> **Source material**
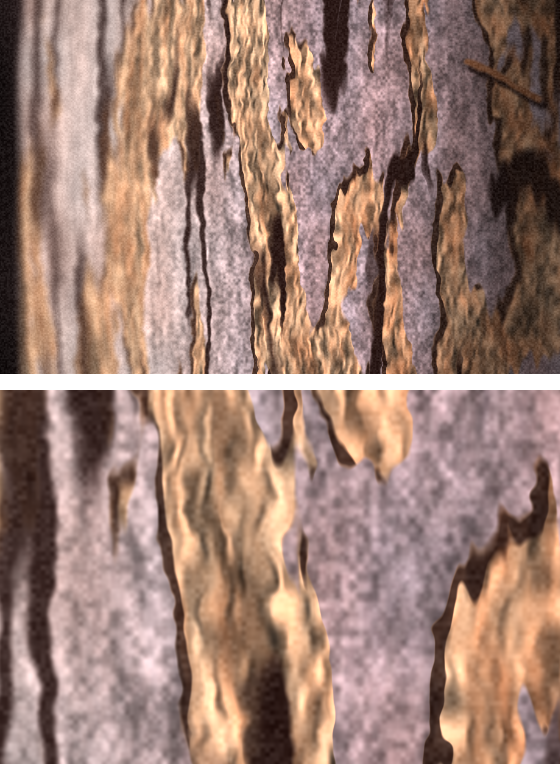
Top, the full canvas; bottom, a detail of the centre.
Write a WebGL 1 fragment shader that draws this texture.

```glsl
precision highp float;
uniform vec2 u_resolution;

const int TAPS = 14;
const vec3 PALE_PLATE = vec3(0.77, 0.71, 0.70);
const vec3 MAUVE_PLATE = vec3(0.60, 0.53, 0.565);
const vec3 TAN_WOOD = vec3(0.88, 0.71, 0.57);
const vec3 RUST_WOOD = vec3(0.60, 0.39, 0.27);
const vec3 CREVICE = vec3(0.15, 0.085, 0.075);
const vec3 BACKDROP = vec3(0.15, 0.11, 0.11);

float hash(vec2 p) {
  return fract(sin(dot(p, vec2(127.1, 311.7))) * 43758.5453);
}

float noise(vec2 p) {
  vec2 i = floor(p);
  vec2 f = fract(p);
  f = f * f * (3.0 - 2.0 * f);
  float low = mix(hash(i), hash(i + vec2(1.0, 0.0)), f.x);
  float high = mix(hash(i + vec2(0.0, 1.0)), hash(i + vec2(1.0, 1.0)), f.x);
  return mix(low, high, f.y);
}

// Bends the grain and frays plate edges; strips widen to the right
vec2 grainSpace(vec2 p) {
  float bend = 0.05 * noise(p * vec2(3.0, 2.0)) + 0.018 * noise(p * vec2(13.0, 9.0));
  float fray = 0.009 * noise(p * vec2(50.0, 32.0)) + 0.005 * noise(p * vec2(110.0, 75.0));
  float x = p.x + bend + fray;
  return vec2(x * (27.0 - 6.0 * x), p.y + 0.07 * noise(p * vec2(55.0, 6.0)));
}

float plateHeight(vec2 q) {
  return 0.58 * noise(q * vec2(0.9, 2.5) + 4.0)
       + 0.30 * noise(q * vec2(1.9, 5.5) + 31.0)
       + 0.12 * noise(q * vec2(4.5, 16.0) + 70.0);
}

// Thin broken lines that run along the grain
float crack(vec2 q, float seed, float width, float soft) {
  float ridge = abs(noise(q * vec2(0.75, 0.9) + seed) - 0.5);
  float gate = smoothstep(0.4, 0.66, noise(q * vec2(0.8, 3.2) + seed * 2.0));
  float reach = width * gate;
  return gate * (1.0 - smoothstep(reach * 0.6, reach + soft, ridge));
}

float segmentDistance(vec2 p, vec2 a, vec2 b) {
  vec2 d = b - a;
  return length(p - a - d * clamp(dot(p - a, d) / dot(d, d), 0.0, 1.0));
}

float twigMask(vec2 p, float radius) {
  float bow = 0.004 * sin(p.x * 32.0) + 0.006 * noise(p * 40.0);
  float d = segmentDistance(p + vec2(0.0, bow), vec2(1.25, 0.84), vec2(1.44, 0.74));
  return 1.0 - smoothstep(radius * 0.4, radius * 1.6, d);
}

vec3 bark(vec2 p, float across, float blur) {
  float focus = 1.0 - 0.8 * blur;
  float soft = mix(0.012, 0.06, blur);
  vec2 q = grainSpace(p);
  float h = plateHeight(q);
  float lit = plateHeight(q + vec2(-0.17, 0.012));
  float plate = smoothstep(0.5 - soft, 0.5 + soft, h);
  float shadow = smoothstep(0.5 - soft, 0.5 + soft, lit) * (1.0 - plate);

  // Stringy exposed wood
  float streak = noise(vec2(q.x * 1.8, p.y * 5.0));
  float fibre = noise(vec2(q.x * 4.5 + p.y * 3.0, p.y * 15.0));
  float strand = noise(vec2(q.x * 9.0 - p.y * 9.0, p.y * 36.0));
  float rust = 0.5 * streak + 0.3 * smoothstep(0.35, 0.8, across);
  vec3 wood = mix(TAN_WOOD, RUST_WOOD, clamp(rust + 0.7 * (fibre - 0.5), 0.0, 1.0));
  wood *= 1.0 + focus * (0.6 * (fibre - 0.5) + 1.05 * (strand - 0.5));
  wood *= mix(0.62, 1.0, smoothstep(0.18, 0.36, h));

  // Weathered, powdery plates with a lit left edge
  vec3 skin = mix(PALE_PLATE, MAUVE_PLATE, smoothstep(0.2, 0.58, across));
  skin = mix(skin, skin * vec3(1.04, 0.95, 0.91), noise(p * vec2(14.0, 6.0)));
  float powder = noise(p * vec2(150.0, 120.0)) - 0.5;
  float flake = noise(vec2(q.x * 4.0, p.y * 24.0)) - 0.5;
  skin *= 1.0 + focus * (0.5 * powder + 0.5 * flake);
  skin *= 1.0 + clamp((h - lit) * 1.2, -0.28, 0.28);

  vec3 color = mix(wood, skin, plate * 0.95);
  float fissure = max(crack(q, 17.0, 0.075, soft), crack(q, 53.0, 0.05, soft));
  float depth = max(shadow * mix(0.85, 0.5, blur), fissure * mix(0.97, 0.65, blur));
  color = mix(color, CREVICE, depth);

  // Loose twig and its shadow
  color = mix(color, CREVICE, 0.8 * twigMask(p + vec2(-0.012, 0.016), 0.012));
  return mix(color, RUST_WOOD * 1.1, twigMask(p, 0.009));
}

void main() {
  vec2 p = gl_FragCoord.xy / u_resolution.y;
  float across = gl_FragCoord.x / u_resolution.x;

  // Shallow focus: sharp right of centre, soft at both sides
  float blur = 1.0 - smoothstep(0.04, 0.5, across);
  blur = max(blur, 0.35 * smoothstep(0.74, 1.0, across));
  float radius = 0.0006 + 0.0105 * blur;
  vec3 color = vec3(0.0);
  for (int i = 0; i < TAPS; i++) {
    float k = float(i);
    float r = radius * sqrt((k + 0.5) / float(TAPS));
    color += bark(p + r * vec2(cos(k * 2.4), sin(k * 2.4)), across, blur);
  }
  color /= float(TAPS);

  // Trunk turns away from the light on the right
  float light = mix(1.1, 0.5, smoothstep(0.62, 0.96, across));
  light *= 1.0 - 0.08 * smoothstep(0.25, 0.6, abs(p.y - 0.5));
  color *= light;

  // Out-of-focus backdrop beyond the left edge
  float rim = across + 0.012 * (noise(vec2(2.0, p.y * 5.0)) - 0.5);
  vec3 backdrop = BACKDROP * (0.5 + noise(p * vec2(12.0, 4.0)));
  color = mix(backdrop, color, smoothstep(0.024, 0.056, rim));

  // Film grain
  color += 0.1 * (noise(p * 240.0) - 0.5);
  gl_FragColor = vec4(clamp(color, 0.0, 1.0), 1.0);
}
```
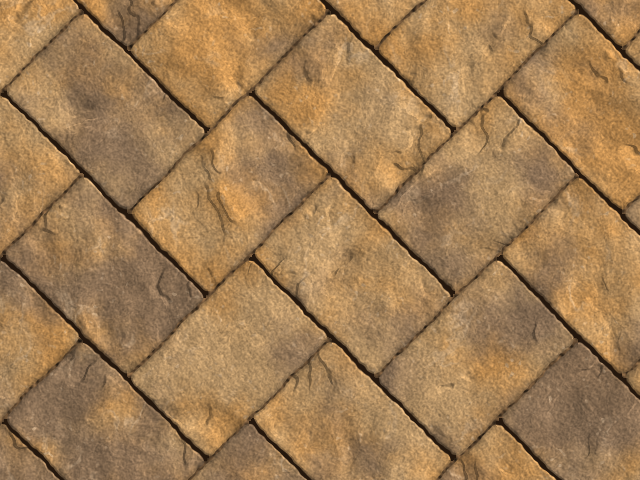
Give the GLSL for this texture, as a Shadertoy shader.

```glsl
// Split-faced stone pavers in a diagonal herringbone bond with narrow joints.
#define PAVER_LONG 0.365
#define PAVER_WIDE 0.242
#define BOND_ORIGIN vec2(0.004, 0.811)
#define JOINT_HALF vec2(0.0024, 0.0038)
#define CORNER_RADIUS 0.015
#define EDGE_WOBBLE 0.0055
#define EDGE_CHIPPING 0.0045
#define RELIEF 0.55
#define GRAIN 0.20
#define LIGHT_DIR vec2(0.29, 0.957)

const vec3 OCHRE  = vec3(0.725, 0.53, 0.305);
const vec3 SAND   = vec3(0.715, 0.575, 0.40);
const vec3 UMBER  = vec3(0.50, 0.405, 0.315);
const vec3 FLECK  = vec3(0.79, 0.68, 0.55);
const vec3 SHADOW = vec3(0.14, 0.09, 0.05);
const vec3 GRIT   = vec3(0.36, 0.27, 0.18);

vec2 hash2(vec2 p) {
    vec3 h = fract(p.xyx * vec3(0.1031, 0.1030, 0.0973));
    h += dot(h, h.yzx + 33.33);
    return fract((h.xx + h.yz) * h.zy);
}

float corner(vec2 cell, vec2 offset) {
    return dot(hash2(cell) * 2.0 - 1.0, offset);
}

// Gradient noise, roughly -0.7 to 0.7.
float noise(vec2 p) {
    vec2 i = floor(p), f = p - i, e = vec2(1, 0);
    vec2 w = f * f * f * (f * (f * 6.0 - 15.0) + 10.0);
    return mix(mix(corner(i, f), corner(i + e.xy, f - e.xy), w.x),
               mix(corner(i + e.yx, f - e.yx), corner(i + e.xx, f - e.xx), w.x), w.y);
}

float fbm(vec2 p) {
    float sum = 0.0, gain = 0.8;
    for (int i = 0; i < 5; i++) {
        sum += gain * noise(p);
        p = mat2(1.6, 1.2, -1.2, 1.6) * p + 7.3;
        gain *= 0.5;
    }
    return sum;
}

struct Paver {
    float dist;   // signed distance to the edge, negative inside
    vec2 local;   // position from the centre, along the bond axes
    vec2 normal;  // outward direction of the closest side
    vec2 seed;
};

// Each lattice cell holds one paver along x and one along y.
Paver nearestPaver(vec2 p) {
    vec2 home = floor(vec2((p.x + p.y) / PAVER_LONG, (p.x - p.y) / PAVER_WIDE) * 0.5);
    Paver best;
    best.dist = 1e3;
    for (int k = 0; k < 18; k++) {
        vec2 cell = home + vec2(k % 3, (k / 3) % 3) - 1.0;
        bool upright = k >= 9;
        vec2 size = vec2(PAVER_LONG, PAVER_WIDE);
        vec2 start = vec2(cell.x * size.x + cell.y * size.y, cell.x * size.x - cell.y * size.y);
        if (upright) {
            start.x += PAVER_LONG;
            size = size.yx;
        }
        vec2 local = p - start - 0.5 * size;
        vec2 q = abs(local) - 0.5 * size + JOINT_HALF + CORNER_RADIUS;
        float d = length(max(q, 0.0)) + min(max(q.x, q.y), 0.0) - CORNER_RADIUS;
        if (d < best.dist) {
            vec2 side = q.y > q.x ? vec2(0, 1) : vec2(1, 0);
            vec2 id = vec2(cell.x * 2.0 + float(upright), cell.y);
            best = Paver(d, local, side * sign(local), hash2(id + 17.0));
        }
    }
    return best;
}

// Height of the cleft face: gentle swells, a few broken ledges and fine pits.
float cleftHeight(vec2 p) {
    vec2 bent = p + 0.03 * vec2(noise(p * 9.0), noise(p * 9.0 + 20.0));
    float swell = noise(bent * vec2(5.0, 8.0)) + 0.3 * noise(bent * vec2(17.0, 24.0) + 3.0);
    float level = swell * 4.0 + 0.35 * noise(p * 45.0);
    float ledge = floor(level) + smoothstep(0.78, 1.0, fract(level));
    float broken = smoothstep(0.05, 0.4, noise(p * 9.0 + 31.0));
    return 0.020 * swell + 0.007 * ledge * broken
         + 0.0013 * noise(p * 75.0) + 0.0008 * noise(p * 160.0);
}

vec3 stoneColor(vec2 p, vec2 seed) {
    vec3 color = mix(OCHRE, SAND, smoothstep(-0.35, 0.35, fbm(p * 6.0 + 11.0) + (seed.y - 0.5) * 0.4));
    float stain = fbm(p * 5.0 + 53.0) * 1.2 + (seed.x - 0.5) * 0.8;
    color = mix(color, UMBER, smoothstep(-0.2, 0.5, stain) * 0.9);

    // Pale wandering veins and scattered flecks.
    float vein = 1.0 - smoothstep(0.0, 0.07, abs(fbm(p * vec2(6.0, 10.0) + 80.0)));
    color = mix(color, FLECK, 0.4 * vein * smoothstep(0.0, 0.4, noise(p * 11.0 + 9.0)));
    float fleck = smoothstep(0.2, 0.45, noise(p * 85.0 + 5.0)) * smoothstep(-0.2, 0.3, noise(p * 12.0));
    color = mix(color, FLECK, fleck * 0.5);
    return color * (1.0 + GRAIN * (noise(p * 130.0) + noise(p * 230.0)) + 0.10 * fbm(p * 24.0));
}

void mainImage(out vec4 fragColor, in vec2 fragCoord) {
    // Bond axes: x runs down-right, y runs up-right.
    vec2 p = fragCoord / iResolution.y - BOND_ORIGIN;
    vec2 bond = vec2(p.x - p.y, p.x + p.y) * 0.70711;
    vec2 wobble = vec2(noise(bond * 14.0), noise(bond * 14.0 + 40.0))
                + 0.5 * vec2(noise(bond * 55.0), noise(bond * 55.0 + 40.0));
    Paver paver = nearestPaver(bond + EDGE_WOBBLE * wobble);

    // Stone face, with its own cleft direction on every paver.
    float angle = 0.8 + (paver.seed.y - 0.5) * 2.4;
    mat2 turn = mat2(cos(angle), sin(angle), -sin(angle), cos(angle));
    vec2 face = turn * paver.local + paver.seed * 40.0;
    float reach = 0.0025;
    float slope = (cleftHeight(face) - cleftHeight(face + turn * LIGHT_DIR * reach)) / reach;
    vec3 color = stoneColor(face, paver.seed) * (1.0 + clamp(slope * RELIEF, -0.36, 0.2));

    // Chipped border with a lit or shaded rim.
    float edge = paver.dist + EDGE_CHIPPING * (0.6 * noise(face * 28.0) + 0.6 * noise(face * 80.0));
    color *= 1.0 - 0.12 * smoothstep(-0.016, 0.0, edge + 0.01 * noise(face * 30.0));
    float rim = smoothstep(-0.006, -0.002, edge);
    color *= 1.0 + rim * (0.3 * paver.normal.y - 0.1 * abs(paver.normal.x));

    // Joints: deep shadow along x, gritty fill along y.
    vec3 grit = GRIT * (1.0 + 1.3 * noise(bond * 100.0));
    vec3 joint = mix(grit, SHADOW, abs(paver.normal.y));
    float soft = max(0.0013, 0.8 / iResolution.y);
    color = mix(color, joint, smoothstep(-soft, soft, edge));
    fragColor = vec4(clamp(color, 0.0, 1.0), 1.0);
}
```
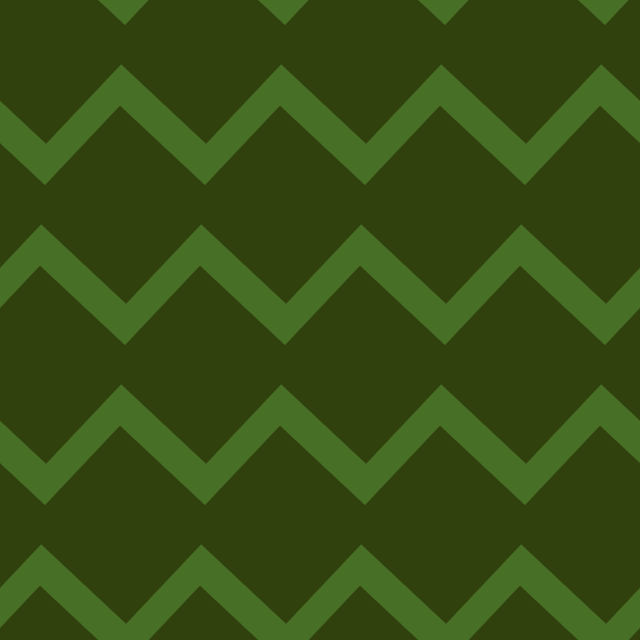
A three.js fragment shader for this pattern:

```glsl
// Flat green zigzag bands on a dark olive ground, four rows of four waves.
// Each band lies between two copies of one slightly lopsided triangle wave;
// every other row is shifted by half a wave, so the square tiles.

#define REPEATS 4.0                    // waves across and rows up (even)
#define PEAK vec2(0.257, 0.598)        // upper-edge peak in an even row, in cells
#define DEPTH 0.497                    // peak to valley, in cells
#define FALL 0.531                     // share of a wave spent descending
#define BAND_OFFSET vec2(0.007, 0.258) // lower edge to upper edge, in cells
#define ROW_MARGIN 0.28                // room below each row's baseline
#define GROUND vec3(0.19, 0.256, 0.054)
#define BAND vec3(0.28, 0.435, 0.15)

varying vec2 vUv;

// Triangle wave of period 1: 0 at whole x, -DEPTH at x = FALL.
float zigzag(float x) {
  float t = fract(x);
  return -DEPTH * min(t / FALL, (1.0 - t) / (1.0 - FALL));
}

void main() {
  // Row index and position within the row
  vec2 p = vUv * REPEATS;
  float row = floor(p.y + ROW_MARGIN);
  float y = p.y - row - PEAK.y;
  float x = p.x - PEAK.x - 0.5 * mod(row, 2.0);

  // Approximate distance inside the band, positive between its edges
  float upper = zigzag(x);
  float lower = zigzag(x + BAND_OFFSET.x) - BAND_OFFSET.y;
  float slope = 2.0 * DEPTH;
  float inside = min(upper - y, y - lower) / sqrt(1.0 + slope * slope);

  // Smooth the edge over one sample width
  float blur = max(fwidth(vUv.y) * REPEATS, 1e-5);
  float coverage = clamp(inside / blur + 0.5, 0.0, 1.0);
  gl_FragColor = vec4(mix(GROUND, BAND, coverage), 1.0);
}
```
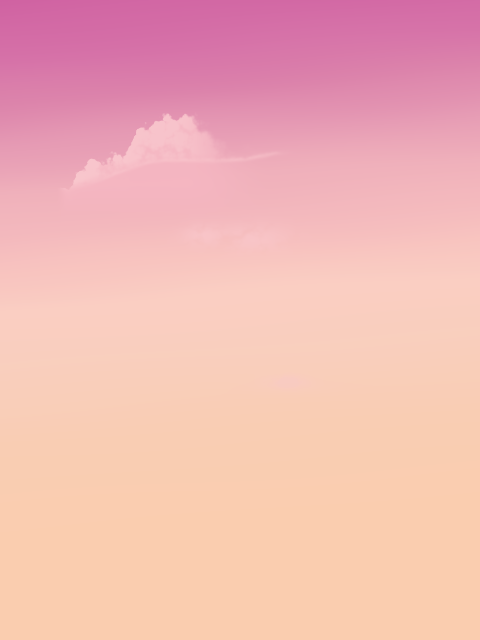
This texture is drawn by a Shadertoy shader. Its source:

```glsl
// A dusk sky fading from magenta to peach, with one billowing cloud and faint wisps.
// The sky blends tilted colour stops; layered sines add haze bands, and cellular
// noise shapes the cloud crown, its inner shading and the broken wisps.

#define SKY_TILT 0.075
#define HAZE_WAVE 0.004
#define PUFF_SCALE 38.0
#define PUFF_RELIEF 0.020
#define CLOUD_OPACITY 0.88
#define RIDGE_GLOW 0.42
#define WISP_GLOW 0.34
#define CLOUD_BODY vec3(0.962, 0.715, 0.760)
#define CLOUD_LIGHT vec3(0.980, 0.790, 0.810)

const int STOPS = 11;
// Each stop holds a colour and its depth below the top edge.
const vec4 SKY[STOPS] = vec4[STOPS](
    vec4(0.815, 0.385, 0.635, -0.03),
    vec4(0.840, 0.450, 0.660, 0.07),
    vec4(0.862, 0.515, 0.670, 0.135),
    vec4(0.900, 0.605, 0.705, 0.20),
    vec4(0.938, 0.690, 0.732, 0.275),
    vec4(0.955, 0.725, 0.742, 0.345),
    vec4(0.972, 0.768, 0.750, 0.40),
    vec4(0.980, 0.808, 0.762, 0.46),
    vec4(0.977, 0.810, 0.742, 0.55),
    vec4(0.976, 0.803, 0.702, 0.67),
    vec4(0.980, 0.803, 0.688, 0.80));

vec2 hash2(vec2 p) {
    p = vec2(dot(p, vec2(127.1, 311.7)), dot(p, vec2(269.5, 183.3)));
    return fract(sin(p) * 43758.5);
}

// Distance to the nearest scattered cell centre.
float cellular(vec2 p) {
    vec2 cell = floor(p), f = fract(p);
    float nearest = 2.0;
    for (int y = -1; y <= 1; y++)
        for (int x = -1; x <= 1; x++) {
            vec2 o = vec2(x, y);
            vec2 r = o + hash2(cell + o) - f;
            nearest = min(nearest, dot(r, r));
        }
    return sqrt(nearest);
}

// Rounded lumps at three sizes, about 0 to 1.
float billow(vec2 p) {
    float sum = 0.0, weight = 0.57;
    for (int i = 0; i < 3; i++) {
        sum += weight * (1.0 - cellular(p));
        p = p * 2.1 + 7.3;
        weight *= 0.5;
    }
    return sum;
}

vec3 skyColor(vec2 p) {
    float depth = 1.0 - p.y + SKY_TILT * (p.x - 0.375);
    depth += HAZE_WAVE * (sin(p.x * 7.0 + p.y * 31.0) + 0.6 * sin(p.y * 67.0 - p.x * 11.0));
    vec3 col = SKY[0].rgb;
    for (int i = 1; i < STOPS; i++)
        col = mix(col, SKY[i].rgb, clamp((depth - SKY[i - 1].w) / (SKY[i].w - SKY[i - 1].w), 0.0, 1.0));
    return col;
}

// Height of the cloud's stepped upper outline.
float crownHeight(float x) {
    return 0.705 + 0.043 * smoothstep(0.10, 0.16, x) + 0.048 * smoothstep(0.19, 0.225, x)
        + 0.016 * smoothstep(0.22, 0.27, x) - 0.065 * smoothstep(0.29, 0.365, x);
}

// Soft elliptical falloff.
float blob(vec2 p, vec2 centre, vec2 radius) {
    vec2 q = (p - centre) / radius;
    return exp(-dot(q, q));
}

vec3 addCloud(vec3 col, vec2 p) {
    float lumps = billow(p * PUFF_SCALE);
    float inside = crownHeight(p.x) + PUFF_RELIEF * (lumps - 0.42) * 2.0 - p.y;
    float softness = mix(0.003, 0.022, smoothstep(0.28, 0.35, p.x));
    float sides = smoothstep(0.088, 0.105, p.x) * (1.0 - smoothstep(0.29, 0.43, p.x));
    float cover = smoothstep(-softness, softness, inside) * sides * smoothstep(0.645, 0.715, p.y);

    // Lit billows stay above a slanted shelf; the body below is smooth.
    float shelf = 0.706 + 0.046 * smoothstep(0.09, 0.26, p.x);
    float upper = smoothstep(-0.008, 0.010, p.y - shelf);
    float rim = exp(-max(inside, 0.0) * 60.0);
    float light = upper * (0.15 + 0.75 * smoothstep(0.25, 0.65, lumps)) + 0.25 * rim;
    light *= 1.0 - 0.6 * smoothstep(0.27, 0.34, p.x);
    vec3 tone = mix(CLOUD_BODY, CLOUD_LIGHT, clamp(light, 0.0, 1.0));
    col = mix(col, tone, cover * CLOUD_OPACITY);

    // Thin bright shelf trailing off to the right.
    float trail = shelf - 0.003 + 0.013 * smoothstep(0.36, 0.46, p.x) + 0.004 * (lumps - 0.4);
    float ridge = exp(-pow((p.y - trail) / 0.0035, 2.0));
    ridge *= smoothstep(0.10, 0.20, p.x) * (1.0 - smoothstep(0.41, 0.465, p.x));
    return mix(col, CLOUD_LIGHT, ridge * RIDGE_GLOW * (0.4 + lumps));
}

void mainImage(out vec4 fragColor, in vec2 fragCoord) {
    vec2 p = fragCoord / iResolution.xy * vec2(0.75, 1.0);
    vec3 col = addCloud(skyColor(p), p);

    // Broken wisps beneath the cloud.
    float shreds = smoothstep(0.25, 0.70, billow(p * vec2(28.0, 36.0) + 3.0));
    float wisps = blob(p, vec2(0.315, 0.633), vec2(0.030, 0.016))
        + blob(p, vec2(0.395, 0.628), vec2(0.050, 0.021));
    col = mix(col, CLOUD_LIGHT, wisps * shreds * WISP_GLOW * 1.6);

    // Small low cloud with a faint wide veil.
    float low = blob(p, vec2(0.447, 0.404), vec2(0.030, 0.010)) * (0.4 + shreds)
        + 0.3 * blob(p, vec2(0.455, 0.395), vec2(0.075, 0.011));
    col = mix(col, vec3(0.972, 0.785, 0.785), min(low, 1.0) * WISP_GLOW * 1.5);
    fragColor = vec4(col, 1.0);
}
```
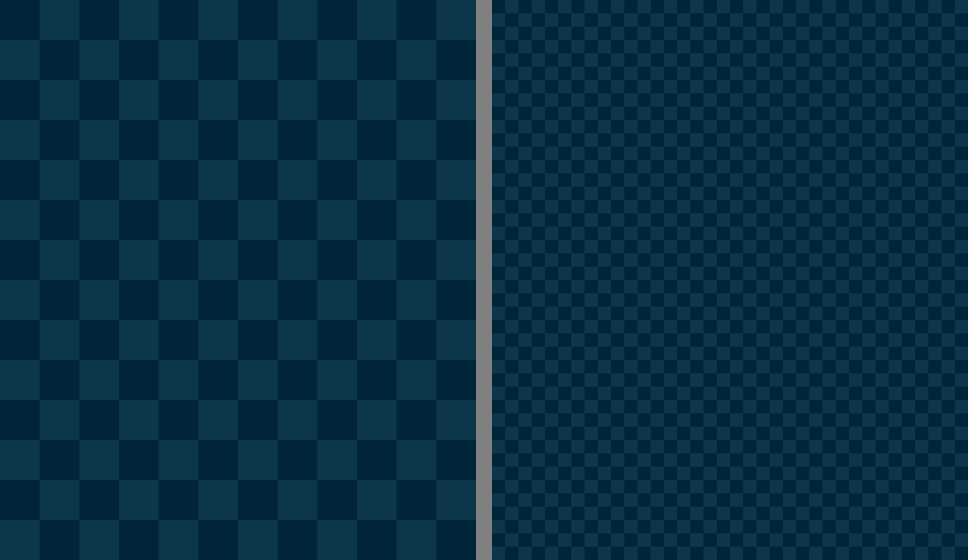
Left, the tile; right, the same tile 3 across and 3 down.
Write a Shadertoy shader that draws this pattern.

```glsl
// Two-tone navy checkerboard, 12 squares across and 14 down
#define CELLS vec2(12.0, 14.0)
#define DARK vec3(0.000, 0.147, 0.233)
#define LIGHT vec3(0.049, 0.210, 0.298)
#define EDGE_PIXELS 1.0

// Square wave per axis: +1 in even cells, -1 in odd ones, with smoothed steps
vec2 squareWave(vec2 cell, vec2 edgeWidth) {
    vec2 parity = 1.0 - 2.0 * mod(floor(cell), 2.0);
    vec2 edgeDistance = 0.5 - abs(fract(cell) - 0.5);
    return parity * clamp(edgeDistance / (0.5 * edgeWidth), 0.0, 1.0);
}

void mainImage(out vec4 fragColor, in vec2 fragCoord) {
    // Even cell counts make the pattern wrap on both axes
    vec2 cell = fragCoord / iResolution.xy * CELLS;
    vec2 edgeWidth = EDGE_PIXELS * CELLS / iResolution.xy;

    // Equal signs give a light square, opposite signs a dark one
    vec2 wave = squareWave(cell, edgeWidth);
    float lightness = 0.5 + 0.5 * wave.x * wave.y;

    fragColor = vec4(mix(DARK, LIGHT, lightness), 1.0);
}
```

> **Required work**
Take every line from the listing above that includes the word "across" and copy it.

> **Result below**
vec3 bark(vec2 p, float across, float blur) {
  float rust = 0.5 * streak + 0.3 * smoothstep(0.35, 0.8, across);
  vec3 skin = mix(PALE_PLATE, MAUVE_PLATE, smoothstep(0.2, 0.58, across));
  float across = gl_FragCoord.x / u_resolution.x;
  float blur = 1.0 - smoothstep(0.04, 0.5, across);
  blur = max(blur, 0.35 * smoothstep(0.74, 1.0, across));
    color += bark(p + r * vec2(cos(k * 2.4), sin(k * 2.4)), across, blur);
  float light = mix(1.1, 0.5, smoothstep(0.62, 0.96, across));
  float rim = across + 0.012 * (noise(vec2(2.0, p.y * 5.0)) - 0.5);
#define REPEATS 4.0                    // waves across and rows up (even)
Left, the tile; right, the same tile 3 across and 3 down.
// Two-tone navy checkerboard, 12 squares across and 14 down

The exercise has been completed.